**YOUR ASSIGNMENT:** Go through the records and extract every line with the word "body".

**GIVEN DATA:**
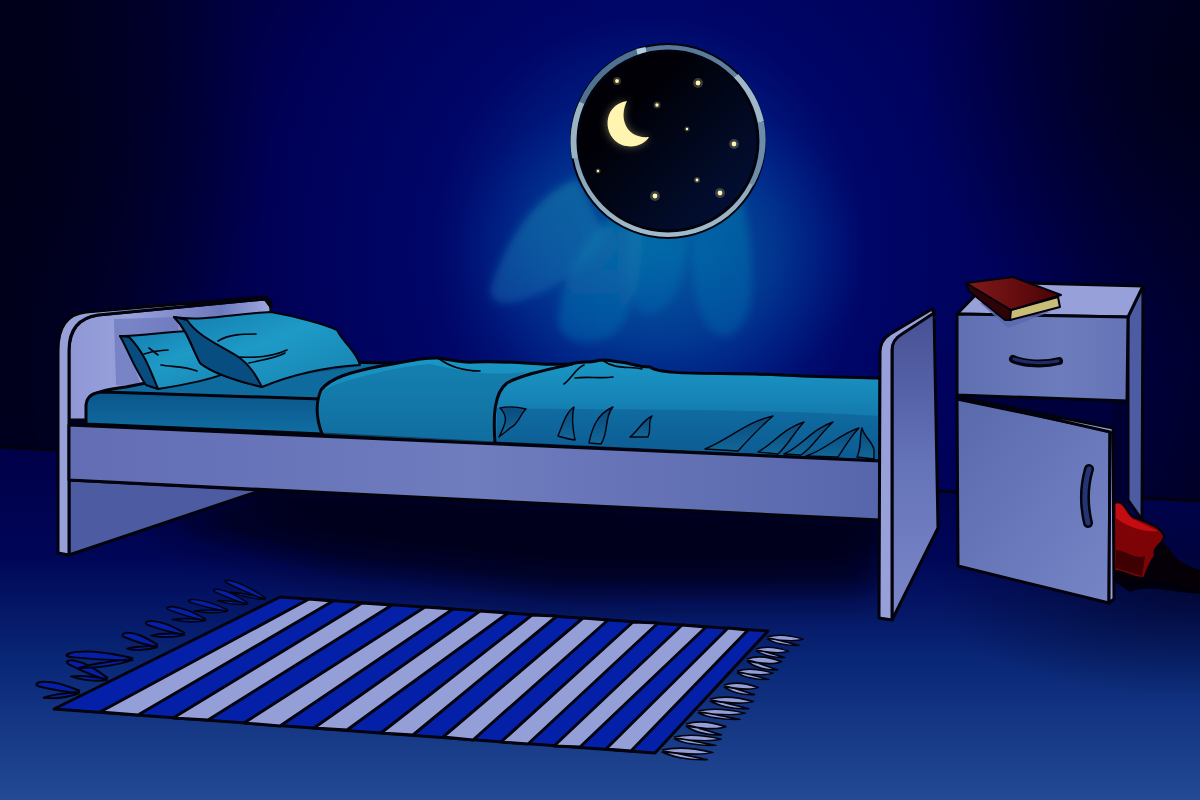
<!DOCTYPE html>
<html lang="en">
<head>
<meta charset="utf-8">
<title>Bedroom at night</title>
<style>
:root{--ink:#02030c;--night:#00003f;--wood:#6070b4;--wood-light:#98a0da;--wood-dark:#4c5ba2;--sheet:#1b90c0;--sheet-mid:#0f6a9e;--sheet-dark:#084d80;--rug-blue:#0420a8;--rug-light:#949fd8;--moon:#fff4b0;--book:#5c0508;--cloth:#7d0307}
html,body{margin:0;width:1200px;height:800px;overflow:hidden;background:var(--night)}
svg{display:block}
.line{fill:none;stroke:var(--ink);stroke-width:3;stroke-linejoin:round;stroke-linecap:round}
.thin{fill:none;stroke:var(--ink);stroke-width:1.6;stroke-linecap:round}
.edge{stroke:var(--ink);stroke-width:3;stroke-linejoin:round}
.soft{stroke:var(--ink);stroke-width:2;stroke-linejoin:round}
.wood{fill:var(--wood)}
.wood-light{fill:var(--wood-light)}
.wood-dark{fill:var(--wood-dark)}
.fold{fill:url(#foldFill);stroke:var(--ink);stroke-width:1.4;stroke-linejoin:round}
</style>
</head>
<body>
<svg width="1200" height="800" viewBox="0 0 1200 800" role="img" aria-label="Bedroom at night with a bed, a round window, a nightstand and a striped rug">
<defs>
<radialGradient id="wallGlow" gradientUnits="userSpaceOnUse" cx="650" cy="250" r="640" gradientTransform="translate(0 -20) scale(1 1.08)">
<stop offset="0" stop-color="#003894"/><stop offset=".2" stop-color="#001f83"/><stop offset=".34" stop-color="#000668"/><stop offset=".6" stop-color="#000056"/><stop offset=".82" stop-color="#000036"/><stop offset="1" stop-color="#00001e"/>
</radialGradient>
<linearGradient id="floorFill" x1="0" y1="0" x2="0" y2="1">
<stop offset="0" stop-color="#000048"/><stop offset=".3" stop-color="#000556"/><stop offset=".62" stop-color="#0a2878"/><stop offset="1" stop-color="#234a94"/>
</linearGradient>
<radialGradient id="cornerDark"><stop offset="0" stop-color="#000018" stop-opacity=".95"/><stop offset="1" stop-color="#000018" stop-opacity="0"/></radialGradient>
<radialGradient id="beamGlow"><stop offset="0" stop-color="#0672ac" stop-opacity=".62"/><stop offset=".55" stop-color="#0458a0" stop-opacity=".4"/><stop offset="1" stop-color="#0030a0" stop-opacity="0"/></radialGradient>
<linearGradient id="beamFill" x1="0" y1="0" x2="0" y2="1"><stop offset="0" stop-color="#0a78a8" stop-opacity=".8"/><stop offset="1" stop-color="#1070b4" stop-opacity=".5"/></linearGradient>
<linearGradient id="skyFill" x1="0" y1="0" x2="1" y2="1"><stop offset=".3" stop-color="#000006"/><stop offset="1" stop-color="#03123e"/></linearGradient>
<linearGradient id="frameFill" x1="0" y1="0" x2="0" y2="1"><stop offset="0" stop-color="#56779b"/><stop offset="1" stop-color="#a3bccb"/></linearGradient>
<linearGradient id="headFill" x1="0" y1="0" x2="1" y2="0"><stop offset="0" stop-color="#8f98d4"/><stop offset=".3" stop-color="#98a1dc"/><stop offset=".75" stop-color="#6c79bd"/><stop offset="1" stop-color="#a0a8e0"/></linearGradient>
<linearGradient id="railFill" x1="0" y1="0" x2="1" y2="0"><stop offset="0" stop-color="#626db4"/><stop offset=".5" stop-color="#6f7cbe"/><stop offset="1" stop-color="#5766ab"/></linearGradient>
<linearGradient id="footFill" x1="0" y1="0" x2="0" y2="1"><stop offset="0" stop-color="#454f94"/><stop offset=".5" stop-color="#6573b8"/><stop offset="1" stop-color="#7b87c8"/></linearGradient>
<linearGradient id="sheetFill" x1="0" y1="0" x2="0" y2="1"><stop offset="0" stop-color="#1a98c6"/><stop offset=".4" stop-color="#1684b6"/><stop offset="1" stop-color="#0e5f96"/></linearGradient>
<linearGradient id="mattressFill" x1="0" y1="0" x2="0" y2="1"><stop offset="0" stop-color="#0b5589"/><stop offset="1" stop-color="#106ea3"/></linearGradient>
<linearGradient id="pillowFill" x1="0" y1="0" x2="1" y2="1"><stop offset="0" stop-color="#137cae"/><stop offset=".45" stop-color="#1e9ac6"/><stop offset="1" stop-color="#1680b0"/></linearGradient>
<linearGradient id="foldFill" x1="0" y1="0" x2="0" y2="1"><stop offset="0" stop-color="#0a4a7c"/><stop offset="1" stop-color="#116798"/></linearGradient>
<linearGradient id="drawerFill" x1="0" y1="0" x2="1" y2="0"><stop offset="0" stop-color="#5f6fb2"/><stop offset=".6" stop-color="#6c7cbc"/><stop offset="1" stop-color="#6474b6"/></linearGradient>
<linearGradient id="doorFill" x1="0" y1="0" x2="1" y2="1"><stop offset="0" stop-color="#5a69ac"/><stop offset="1" stop-color="#7685c6"/></linearGradient>
<linearGradient id="bookFill" x1="0" y1="0" x2="1" y2="0"><stop offset="0" stop-color="#83191a"/><stop offset="1" stop-color="#4a0206"/></linearGradient>
<filter id="blurSmall" x="-30%" y="-30%" width="160%" height="160%"><feGaussianBlur stdDeviation="4"/></filter>
<filter id="blurBig" x="-30%" y="-60%" width="160%" height="220%"><feGaussianBlur stdDeviation="18"/></filter>
<g id="star"><circle r="5" fill="#fff4b0" opacity=".22"/><circle r="2.4" fill="#fff4b0"/></g>
<path id="tassel" d="M0 0C-12-5-20-9-32-8C-37-7-38-4-34-3C-22 0-12 2 0 2M0 1C-14 3-22 4-30 8C-18 9-8 6 0 2"/>
<path id="tassel-light" d="M0 0C10-4 22-3 36 3C28 7 14 5 0 2M0 1C12 4 20 8 32 12C18 13 6 8 0 2"/>
</defs>

<g id="room">
<rect width="1200" height="800" fill="url(#wallGlow)"/>
<ellipse cx="0" cy="150" rx="270" ry="300" fill="url(#cornerDark)"/>
<ellipse cx="1200" cy="80" rx="280" ry="280" fill="url(#cornerDark)"/>
<polygon points="0,447 1200,501 1200,800 0,800" fill="url(#floorFill)"/>
<ellipse cx="1190" cy="590" rx="260" ry="110" fill="url(#cornerDark)" opacity=".6"/>
<path class="line" d="M0 447L58 450M938 491L958 492M1142 498L1200 501"/>
</g>

<g id="moonlight">
<ellipse cx="660" cy="250" rx="205" ry="160" fill="url(#beamGlow)"/>
<g fill="url(#beamFill)" filter="url(#blurSmall)">
<path d="M578 178C545 190 512 225 491 286C487 303 503 307 521 301C553 291 588 268 606 238Z" opacity=".85"/>
<path d="M608 220C580 245 562 280 558 322C562 345 594 348 614 334C634 315 643 268 642 225Z" opacity=".8"/>
<path d="M630 226C628 255 628 290 638 310C650 322 670 307 678 287C686 268 688 245 688 226Z" opacity=".7"/>
<path d="M692 226C691 260 693 305 709 328C723 345 742 334 749 309C755 278 750 228 740 190Z" opacity=".75"/>
</g>
</g>

<g id="window">
<circle cx="668" cy="141" r="97" fill="url(#frameFill)" class="soft"/>
<g fill="none" stroke-width="6">
<path d="M582 103A94 94 0 0 1 637 52" stroke="#4f7293"/>
<path d="M637 52A94 94 0 0 1 646 50" stroke="#b4cddd"/>
<path d="M736 76A94 94 0 0 1 761 122" stroke="#9db8c9"/>
<path d="M761 122A94 94 0 0 1 751 184" stroke="#6d8ca9"/>
<path d="M575 158A94 94 0 0 1 582 103" stroke="#9bb4c4"/>
</g>
<circle cx="668" cy="141" r="90" fill="url(#skyFill)" class="edge"/>
<path d="M627 101C602 105 600 138 622 145C634 149 645 144 649 137C627 139 618 119 627 101Z" fill="#fff4b0" opacity=".4" filter="url(#blurSmall)"/>
<path d="M627 101C602 105 602 137 622 145C634 149 645 144 649 137C627 139 618 119 627 101Z" fill="var(--moon)"/>
<use href="#star" x="698" y="83"/><use href="#star" x="734" y="144"/><use href="#star" x="655" y="196"/><use href="#star" x="720" y="193"/>
<use href="#star" transform="translate(617 81) scale(.8)"/><use href="#star" transform="translate(657 105) scale(.7)"/>
<use href="#star" transform="translate(687 129) scale(.5)"/><use href="#star" transform="translate(598 171) scale(.5)"/><use href="#star" transform="translate(697 180) scale(.6)"/>
</g>

<g id="bed">
<polygon id="bed-shadow" points="150,520 260,488 880,515 880,590 560,592 330,566" fill="#00001c" filter="url(#blurBig)"/>
<polygon points="240,491 290,488 878,518 878,545 560,550 300,520" fill="#00001c" filter="url(#blurSmall)" opacity=".8"/>
<polygon class="wood-dark edge" points="69,480 262,490 69,555"/>
<path id="headboard" class="edge" fill="url(#headFill)" d="M69 427V350C70 330 78 318 98 315L265 299C270 300 271 305 271 314V420H69Z"/>
<path d="M114 319L116 385L142 388L124 337L178 332V317Z" fill="#6875ba" opacity=".65"/>
<path id="headboard-edge" class="wood-light edge" d="M58 553V350C58 328 66 314 86 312L262 297C268 297 271 300 271 307L265 299L98 315C78 318 69 330 69 350V555Z"/>

<path id="mattress-top" class="edge" fill="var(--sheet-mid)" d="M88 400C94 391 110 389 126 387L260 360L430 364L328 400L100 393Z"/>
<path class="edge" fill="url(#mattressFill)" d="M86 424V405C87 396 93 392 104 392L322 399V434Z"/>

<g id="pillows">
<path class="soft" fill="url(#pillowFill)" d="M120 336C140 337 168 331 190 331L250 350C248 370 215 380 158 389C149 370 139 353 120 336Z"/>
<path class="soft" fill="var(--sheet-dark)" d="M120 336C128 350 134 368 146 385L158 389C151 372 145 353 129 337Z"/>
<path class="thin" d="M144 354C155 350 160 351 168 350M161 365C172 367 184 366 197 371M149 348L158 355"/>
<path d="M240 384L360 366L300 362Z" fill="var(--sheet-dark)" opacity=".7"/>
<path class="soft" fill="url(#pillowFill)" d="M174 317C203 322 238 313 271 312C294 316 324 324 337 330C344 344 356 350 360 365C327 367 291 375 262 387C240 382 217 375 201 364C190 346 188 331 174 317Z"/>
<path class="soft" fill="var(--sheet-dark)" d="M174 317L187 320C198 337 222 346 240 358C252 367 257 378 262 387C237 381 213 374 200 363C192 348 188 331 174 317Z"/>
<path class="thin" d="M218 341C229 334 244 334 256 334M240 357C256 358 274 356 287 350M249 363C262 360 276 358 285 353"/>
</g>

<path id="blanket" class="edge" fill="url(#sheetFill)" d="M322 434C316 418 316 402 321 390C330 378 350 372 381 366C402 363 420 357 438 358C452 360 462 363 474 362C510 360 545 366 570 364C584 361 588 363 596 361C607 358 613 362 620 362C632 363 636 367 650 367C662 376 720 372 780 375C820 377 850 377 880 378V461L495 443Z"/>
<path id="blanket-fold" fill="#126f9f" opacity=".55" d="M324 434C317 414 318 402 324 390C345 379 400 366 430 364C465 372 490 376 526 372C504 382 494 392 495 443Z"/>
<path d="M497 408C600 410 740 408 880 416V460L497 442Z" fill="#0b568c" opacity=".45"/>
<path class="line" d="M495 443C493 416 494 393 507 383C523 374 551 369 572 364"/>
<path class="thin" d="M438 358C450 367 464 371 480 371M564 384C572 378 576 368 584 365M575 378C588 376 600 379 613 377M602 360C616 370 628 366 642 369"/>
<path class="fold" d="M500 408C509 406 518 407 526 409C520 414 519 424 510 428C505 433 502 434 499 437C504 426 510 418 500 408Z"/>
<path class="fold" d="M558 436C563 424 566 412 574 407C571 417 573 430 575 440C566 439 562 437 558 436Z"/>
<path class="fold" d="M589 443C592 428 597 414 613 407C604 417 609 432 601 444Z"/>
<path class="fold" d="M630 437C638 431 642 421 652 416C647 424 652 429 648 437Z"/>
<path class="fold" d="M705 449C728 440 746 422 773 416C759 428 748 440 738 451Z"/>
<path class="fold" d="M758 452C774 443 784 428 804 422C793 434 788 445 778 454Z"/>
<path class="fold" d="M784 454C802 446 812 429 833 422C818 436 813 447 801 455Z"/>
<path class="fold" d="M806 456C826 450 839 434 859 428C850 437 845 447 838 457Z"/>
<path class="fold" d="M857 457C862 447 859 437 862 428C864 437 873 442 874 450V459Z"/>

<polygon id="side-rail" class="edge" fill="url(#railFill)" points="69,425 880,461 880,520 69,480"/>
<path id="footboard" class="edge" fill="url(#footFill)" d="M892 346C893 340 897 337 902 333L934 310L938 528L892 620Z"/>
<path id="footboard-edge" class="wood-light edge" d="M879 618L880 352C880 343 884 338 890 334L932 309L934 313L902 334C895 338 892 343 892 350V620Z"/>
</g>

<g id="nightstand">
<path id="nightstand-shadow" d="M1114 540L1200 570V594C1170 592 1148 584 1130 592L1112 580Z" fill="#00000c"/>
<polygon points="958,396 1128,400 1128,560 1112,590 958,560" fill="#00003c"/>
<polygon class="edge wood-dark" points="1128,316 1143,286 1142,520 1128,500"/>
<path d="M1112 400L1128 402V500L1112 505Z" fill="#000030"/>
<g id="cloth">
<path d="M1114 508L1150 524L1166 545L1178 560L1200 572V592L1160 580L1114 582Z" fill="#050008"/>
<path class="soft" fill="var(--cloth)" d="M1114 503C1124 498 1126 512 1133 517C1146 522 1160 526 1164 536C1164 544 1152 546 1155 556C1150 562 1147 570 1144 578C1132 578 1123 570 1114 571Z"/>
<path d="M1116 504C1124 502 1125 514 1133 519L1158 531C1145 533 1125 526 1116 518Z" fill="#c40d10"/>
<path d="M1116 550C1130 552 1136 560 1145 556L1142 576L1116 568Z" fill="#3f0004"/>
</g>
<polygon id="nightstand-top" class="wood-light edge" points="957,314 988,282 1143,286 1128,317"/>
<polygon id="drawer" class="edge" fill="url(#drawerFill)" points="957,314 1128,317 1127,401 957,395"/>
<path d="M1013 359C1024 364 1044 365 1059 361" fill="none" stroke="var(--ink)" stroke-width="8" stroke-linecap="round"/>
<path d="M1014 359C1026 363 1044 364 1058 361" fill="none" stroke="#202b68" stroke-width="3" stroke-linecap="round"/>
<polygon id="door" class="edge" fill="url(#doorFill)" points="957,399 1110,431 1109,603 958,566"/>
<polygon class="wood-light edge" points="957,397 1113,428 1114,599 1109,603 1110,432"/>
<path d="M1089 469C1084 486 1084 506 1088 523" fill="none" stroke="var(--ink)" stroke-width="10" stroke-linecap="round"/>
<path d="M1089 469C1084 486 1084 506 1088 523" fill="none" stroke="#273474" stroke-width="5" stroke-linecap="round"/>
</g>

<g id="book">
<polygon points="980,303 1008,328 1050,312 1010,300" fill="#5c68b0" opacity=".8"/>
<polygon class="soft" fill="#2e0306" points="966,283 969,291 1005,320 1011,320 1013,310"/>
<polygon class="soft" fill="#c9bd78" points="1011,310 1058,297 1060,307 1010,320"/>
<polygon class="soft" fill="url(#bookFill)" points="966,283 1013,277 1061,295 1011,310"/>
</g>

<g id="rug">
<g id="tassels-left" fill="var(--rug-blue)" class="soft">
<use href="#tassel" transform="translate(80 691) rotate(2) scale(1.2 1)"/>
<use href="#tassel" transform="translate(108 678) rotate(15) scale(1.2 1)"/>
<use href="#tassel" transform="translate(133 658) rotate(-2) scale(1.8 1)"/>
<use href="#tassel" transform="translate(158 645) rotate(8)"/>
<use href="#tassel" transform="translate(185 633) rotate(8) scale(1.1 .9)"/>
<use href="#tassel" transform="translate(206 619) rotate(10) scale(1.1 .8)"/>
<use href="#tassel" transform="translate(228 610) rotate(8) scale(1.1 .7)"/>
<use href="#tassel" transform="translate(248 603) rotate(15) scale(1 .7)"/>
<use href="#tassel" transform="translate(266 598) rotate(18) scale(1.2 .7)"/>
</g>
<g id="tassels-right" fill="var(--rug-light)" class="soft">
<use href="#tassel-light" transform="translate(767 637) scale(1 .7)"/>
<use href="#tassel-light" transform="translate(756 649) scale(.9 .7)"/>
<use href="#tassel-light" transform="translate(747 659) scale(.95 .9)"/>
<use href="#tassel-light" transform="translate(737 671) scale(1 .7)"/>
<use href="#tassel-light" transform="translate(724 685) scale(.95 .8)"/>
<use href="#tassel-light" transform="translate(710 699) scale(1.2 .8)"/>
<use href="#tassel-light" transform="translate(698 711) scale(1.3 .7)"/>
<use href="#tassel-light" transform="translate(686 724) scale(1.1 .9)"/>
<use href="#tassel-light" transform="translate(674 737) scale(1.3 .7)"/>
<use href="#tassel-light" transform="translate(662 750) scale(1.4 .8)"/>
</g>
<polygon class="edge" fill="var(--rug-blue)" points="280,597 768,631 655,753 54,709"/>
<path id="rug-stripes" class="edge" fill="var(--rug-light)" d="M309 599L333 601L138 715L100 712ZM362 603L392 605L208 720L173 718ZM425 607L453 609L280 726L244 723ZM480 611L508 613L347 730L314 728ZM532 615L557 616L413 735L381 733ZM583 618L608 620L473 740L443 737ZM633 622L658 623L528 744L501 742ZM682 625L706 627L580 747L554 746ZM728 628L748 630L631 751L606 749Z"/>
</g>
</svg>
</body>
</html>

**WRITTEN REPLY:**
html,body{margin:0;width:1200px;height:800px;overflow:hidden;background:var(--night)}
<body>
</body>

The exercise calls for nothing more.